The pleasures of cycling seem to have gone up a notch or two, after almost three weeks of walking and taking the bus because of snow and ice-covered roads. Rather like how good health feels after an illness. On Monday, I had a little time before school, and stopped on the Lions Gate Bridge to photograph these trees on my right, as I headed north. I wonder if they leaned away from each other in this dance pose before the snow. If so, they didn't catch my attention. Maybe it took the backdrop of light filtered through mist fog to highlight the featured trees.
The bridge angles seemed to call for dancers or musicians or some artistic representation. I wonder if anyone has ever thought of choreographing or composing a bridge piece. I once heard a performance on the radio called Port Symphonies that was done with ship fog horns and sirens. Hm.... a ballet or modern dance performance, or a symphony on the Lions Gate, would be incredible.
And another kind of light. Bill and I began our weekend on Friday evening by eating supper at the Naam.

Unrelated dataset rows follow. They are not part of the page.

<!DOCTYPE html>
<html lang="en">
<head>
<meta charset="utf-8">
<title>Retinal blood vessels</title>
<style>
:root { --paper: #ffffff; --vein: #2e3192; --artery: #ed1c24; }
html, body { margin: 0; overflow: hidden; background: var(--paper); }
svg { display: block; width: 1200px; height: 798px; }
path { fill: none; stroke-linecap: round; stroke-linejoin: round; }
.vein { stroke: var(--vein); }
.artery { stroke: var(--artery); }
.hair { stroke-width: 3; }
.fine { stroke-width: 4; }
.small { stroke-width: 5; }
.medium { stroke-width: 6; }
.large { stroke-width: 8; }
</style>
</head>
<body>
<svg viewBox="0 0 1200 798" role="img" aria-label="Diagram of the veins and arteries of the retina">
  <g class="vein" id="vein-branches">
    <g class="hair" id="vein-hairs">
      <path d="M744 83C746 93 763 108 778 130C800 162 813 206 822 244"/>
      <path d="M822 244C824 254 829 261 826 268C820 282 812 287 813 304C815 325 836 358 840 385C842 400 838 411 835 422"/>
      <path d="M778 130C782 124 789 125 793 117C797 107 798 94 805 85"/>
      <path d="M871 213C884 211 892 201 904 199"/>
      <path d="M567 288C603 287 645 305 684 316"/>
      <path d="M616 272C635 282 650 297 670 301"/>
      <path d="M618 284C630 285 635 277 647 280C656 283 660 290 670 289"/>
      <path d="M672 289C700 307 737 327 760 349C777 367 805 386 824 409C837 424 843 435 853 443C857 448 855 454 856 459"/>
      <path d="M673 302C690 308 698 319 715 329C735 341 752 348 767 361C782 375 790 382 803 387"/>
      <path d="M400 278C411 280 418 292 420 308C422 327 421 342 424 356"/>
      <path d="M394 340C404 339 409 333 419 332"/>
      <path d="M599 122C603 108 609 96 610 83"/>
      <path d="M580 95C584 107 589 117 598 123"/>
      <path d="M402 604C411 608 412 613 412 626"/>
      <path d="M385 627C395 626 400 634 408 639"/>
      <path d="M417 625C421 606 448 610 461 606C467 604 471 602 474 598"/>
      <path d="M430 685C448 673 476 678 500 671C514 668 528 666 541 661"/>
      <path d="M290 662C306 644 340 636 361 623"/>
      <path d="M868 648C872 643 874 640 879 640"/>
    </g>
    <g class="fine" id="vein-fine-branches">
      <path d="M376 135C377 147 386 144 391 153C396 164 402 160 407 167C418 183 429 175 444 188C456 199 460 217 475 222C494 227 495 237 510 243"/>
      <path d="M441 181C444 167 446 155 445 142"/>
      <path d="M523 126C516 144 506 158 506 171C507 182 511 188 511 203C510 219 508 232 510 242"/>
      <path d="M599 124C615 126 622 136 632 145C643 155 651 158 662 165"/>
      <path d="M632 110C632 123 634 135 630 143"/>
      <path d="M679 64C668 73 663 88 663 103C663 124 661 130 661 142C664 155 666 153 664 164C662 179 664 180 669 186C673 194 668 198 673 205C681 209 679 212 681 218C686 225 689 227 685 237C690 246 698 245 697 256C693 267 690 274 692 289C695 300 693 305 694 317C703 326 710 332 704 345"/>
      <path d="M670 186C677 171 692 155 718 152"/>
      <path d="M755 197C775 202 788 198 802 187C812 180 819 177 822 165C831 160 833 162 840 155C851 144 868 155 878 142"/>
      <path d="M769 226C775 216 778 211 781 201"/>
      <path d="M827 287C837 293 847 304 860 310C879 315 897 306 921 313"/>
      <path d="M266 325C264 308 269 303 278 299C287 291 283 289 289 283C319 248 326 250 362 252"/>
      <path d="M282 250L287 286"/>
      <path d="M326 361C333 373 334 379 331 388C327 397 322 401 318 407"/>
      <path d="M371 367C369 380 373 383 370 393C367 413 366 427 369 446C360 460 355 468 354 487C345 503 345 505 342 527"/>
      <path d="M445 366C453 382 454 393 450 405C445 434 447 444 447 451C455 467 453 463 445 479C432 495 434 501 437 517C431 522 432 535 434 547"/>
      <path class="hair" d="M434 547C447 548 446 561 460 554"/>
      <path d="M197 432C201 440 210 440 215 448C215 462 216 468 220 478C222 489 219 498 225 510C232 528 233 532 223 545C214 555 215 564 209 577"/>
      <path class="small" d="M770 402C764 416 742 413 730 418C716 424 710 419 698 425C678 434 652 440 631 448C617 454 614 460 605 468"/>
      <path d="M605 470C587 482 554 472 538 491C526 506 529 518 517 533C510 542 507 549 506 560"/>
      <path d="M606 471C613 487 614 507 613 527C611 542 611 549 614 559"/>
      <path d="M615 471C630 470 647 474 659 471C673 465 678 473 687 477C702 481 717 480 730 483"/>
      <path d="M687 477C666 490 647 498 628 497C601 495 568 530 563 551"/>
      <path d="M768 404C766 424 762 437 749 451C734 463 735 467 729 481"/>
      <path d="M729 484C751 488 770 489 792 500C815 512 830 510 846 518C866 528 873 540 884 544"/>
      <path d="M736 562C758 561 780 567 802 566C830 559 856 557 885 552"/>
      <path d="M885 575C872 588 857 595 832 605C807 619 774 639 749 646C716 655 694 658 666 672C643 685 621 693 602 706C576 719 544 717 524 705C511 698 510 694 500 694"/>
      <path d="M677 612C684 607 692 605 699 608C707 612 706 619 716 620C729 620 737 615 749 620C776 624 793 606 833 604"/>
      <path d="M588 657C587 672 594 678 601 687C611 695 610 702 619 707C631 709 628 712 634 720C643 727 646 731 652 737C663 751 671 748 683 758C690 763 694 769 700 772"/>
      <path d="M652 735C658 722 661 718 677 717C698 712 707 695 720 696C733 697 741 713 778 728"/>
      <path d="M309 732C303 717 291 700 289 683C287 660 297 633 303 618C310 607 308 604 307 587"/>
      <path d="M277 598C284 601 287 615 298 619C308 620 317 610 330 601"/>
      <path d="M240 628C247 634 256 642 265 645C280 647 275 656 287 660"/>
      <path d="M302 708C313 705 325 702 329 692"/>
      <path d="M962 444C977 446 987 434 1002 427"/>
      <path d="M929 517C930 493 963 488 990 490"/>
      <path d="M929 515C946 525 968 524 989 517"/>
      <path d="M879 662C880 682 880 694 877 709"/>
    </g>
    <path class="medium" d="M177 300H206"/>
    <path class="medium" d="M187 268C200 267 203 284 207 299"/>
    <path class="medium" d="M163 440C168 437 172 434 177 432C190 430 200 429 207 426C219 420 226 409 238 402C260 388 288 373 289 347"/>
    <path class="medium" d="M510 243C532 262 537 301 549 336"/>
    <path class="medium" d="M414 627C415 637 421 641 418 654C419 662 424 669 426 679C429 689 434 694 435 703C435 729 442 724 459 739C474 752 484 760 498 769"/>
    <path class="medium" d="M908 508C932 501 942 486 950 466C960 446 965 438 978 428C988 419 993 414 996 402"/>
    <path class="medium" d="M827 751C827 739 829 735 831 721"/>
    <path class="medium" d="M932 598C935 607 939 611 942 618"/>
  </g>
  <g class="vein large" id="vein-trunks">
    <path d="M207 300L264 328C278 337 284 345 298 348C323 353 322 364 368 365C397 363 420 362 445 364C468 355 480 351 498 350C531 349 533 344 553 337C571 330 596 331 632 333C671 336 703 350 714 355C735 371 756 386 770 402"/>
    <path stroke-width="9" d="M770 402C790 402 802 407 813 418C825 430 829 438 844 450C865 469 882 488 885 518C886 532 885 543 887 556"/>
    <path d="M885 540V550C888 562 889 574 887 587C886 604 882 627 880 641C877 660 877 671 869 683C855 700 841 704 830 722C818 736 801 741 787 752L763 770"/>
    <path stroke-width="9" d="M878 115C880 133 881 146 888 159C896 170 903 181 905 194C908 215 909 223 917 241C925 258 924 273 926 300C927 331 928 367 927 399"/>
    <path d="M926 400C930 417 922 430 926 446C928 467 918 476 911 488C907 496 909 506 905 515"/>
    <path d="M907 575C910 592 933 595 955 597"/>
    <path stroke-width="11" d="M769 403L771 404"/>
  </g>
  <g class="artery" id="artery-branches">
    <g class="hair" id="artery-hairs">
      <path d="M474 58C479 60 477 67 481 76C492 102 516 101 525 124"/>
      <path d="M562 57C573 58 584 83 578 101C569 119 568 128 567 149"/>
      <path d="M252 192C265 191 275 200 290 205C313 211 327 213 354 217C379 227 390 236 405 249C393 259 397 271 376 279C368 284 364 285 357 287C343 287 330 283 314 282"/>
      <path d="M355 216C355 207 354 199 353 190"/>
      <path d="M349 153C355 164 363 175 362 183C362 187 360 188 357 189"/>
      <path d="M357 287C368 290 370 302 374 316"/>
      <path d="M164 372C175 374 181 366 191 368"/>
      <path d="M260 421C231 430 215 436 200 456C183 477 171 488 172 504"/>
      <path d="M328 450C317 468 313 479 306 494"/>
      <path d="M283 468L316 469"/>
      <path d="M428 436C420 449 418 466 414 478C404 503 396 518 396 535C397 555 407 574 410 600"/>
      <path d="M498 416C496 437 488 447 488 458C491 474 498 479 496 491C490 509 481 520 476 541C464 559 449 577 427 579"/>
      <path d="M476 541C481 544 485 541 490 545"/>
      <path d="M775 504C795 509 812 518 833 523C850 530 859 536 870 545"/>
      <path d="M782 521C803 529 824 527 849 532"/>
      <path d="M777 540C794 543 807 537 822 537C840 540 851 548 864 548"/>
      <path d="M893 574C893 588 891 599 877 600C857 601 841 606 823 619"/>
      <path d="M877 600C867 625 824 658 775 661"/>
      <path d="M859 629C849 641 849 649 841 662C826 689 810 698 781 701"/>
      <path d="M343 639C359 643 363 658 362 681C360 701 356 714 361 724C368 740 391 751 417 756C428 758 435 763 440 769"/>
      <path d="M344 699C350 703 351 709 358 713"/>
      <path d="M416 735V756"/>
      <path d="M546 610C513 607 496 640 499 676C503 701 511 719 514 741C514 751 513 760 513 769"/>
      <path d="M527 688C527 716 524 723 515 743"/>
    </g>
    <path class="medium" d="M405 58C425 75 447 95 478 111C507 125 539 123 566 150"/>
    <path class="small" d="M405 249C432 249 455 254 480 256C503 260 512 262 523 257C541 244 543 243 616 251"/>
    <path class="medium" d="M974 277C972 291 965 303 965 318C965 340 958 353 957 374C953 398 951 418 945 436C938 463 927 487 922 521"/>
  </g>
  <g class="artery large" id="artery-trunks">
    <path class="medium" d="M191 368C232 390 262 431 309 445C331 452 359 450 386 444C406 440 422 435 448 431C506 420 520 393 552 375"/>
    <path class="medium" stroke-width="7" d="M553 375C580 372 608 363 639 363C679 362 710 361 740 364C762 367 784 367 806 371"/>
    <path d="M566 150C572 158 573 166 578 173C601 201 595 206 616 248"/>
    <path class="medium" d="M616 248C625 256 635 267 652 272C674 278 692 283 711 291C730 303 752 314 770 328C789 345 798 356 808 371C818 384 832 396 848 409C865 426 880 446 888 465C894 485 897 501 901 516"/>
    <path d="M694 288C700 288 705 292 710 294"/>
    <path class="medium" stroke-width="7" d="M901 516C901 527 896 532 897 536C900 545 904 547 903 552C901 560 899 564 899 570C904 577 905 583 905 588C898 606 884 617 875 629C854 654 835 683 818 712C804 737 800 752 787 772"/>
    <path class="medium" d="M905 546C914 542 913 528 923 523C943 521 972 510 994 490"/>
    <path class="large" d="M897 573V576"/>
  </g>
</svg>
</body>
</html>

We eat there fairly frequently. There's usually a line-up and the service can be slow, but we have a favorite friendly waiter, and there's always live music, and I enjoy the Dragon Bowl. Bill likes their Pop Eye Spinach Pizza. But, I digress. Afterwards, we made a right from 4th onto Stephens Street. At the SE corner of 5th, the lights on this house reminded me of the ones I posted about some weeks ago on Cypress Street. In my day (I don't believe I just said that), if all Christmas lights weren't taken down by January the 6th, people thought of the house owner as either lazy or a bit strange. In a weird sort of way, I prefer the lights after Christmas. They're not reminding me to get my shopping done, but just adding a bit of fun and brightness to Vancouver's typically rather drab and dreary January weather. Bill often senses before I do when a picture moment presents itself. He was already stopping before I thought of getting the camera out. I liked the reflections on the fence, and also some that were in the puddles on the street. My puddle pictures didn't work, nor did the ones taken from the front of the house, but these side views were more successful, I think.
We saw two movies on the weekend, Revolutionary Road and The Curious Case of Benjamin Button. The first had incredible acting that held me spellbound, but I have to say, I don't do conflict well. Knots in my stomach settled in and stayed there for pretty much the entire movie. Painful, watching two unhappy people torture each other emotionally. And Benjamin? I won't say I loved it, but it grew on me as it went along. The idea of becoming younger as everyone around you ages was well handled. I came home and read the Fitzgerald short story afterwards, to find that it was about as different from the movie as it could be. Probably a good thing that the movie took the same theme but little else from the original story.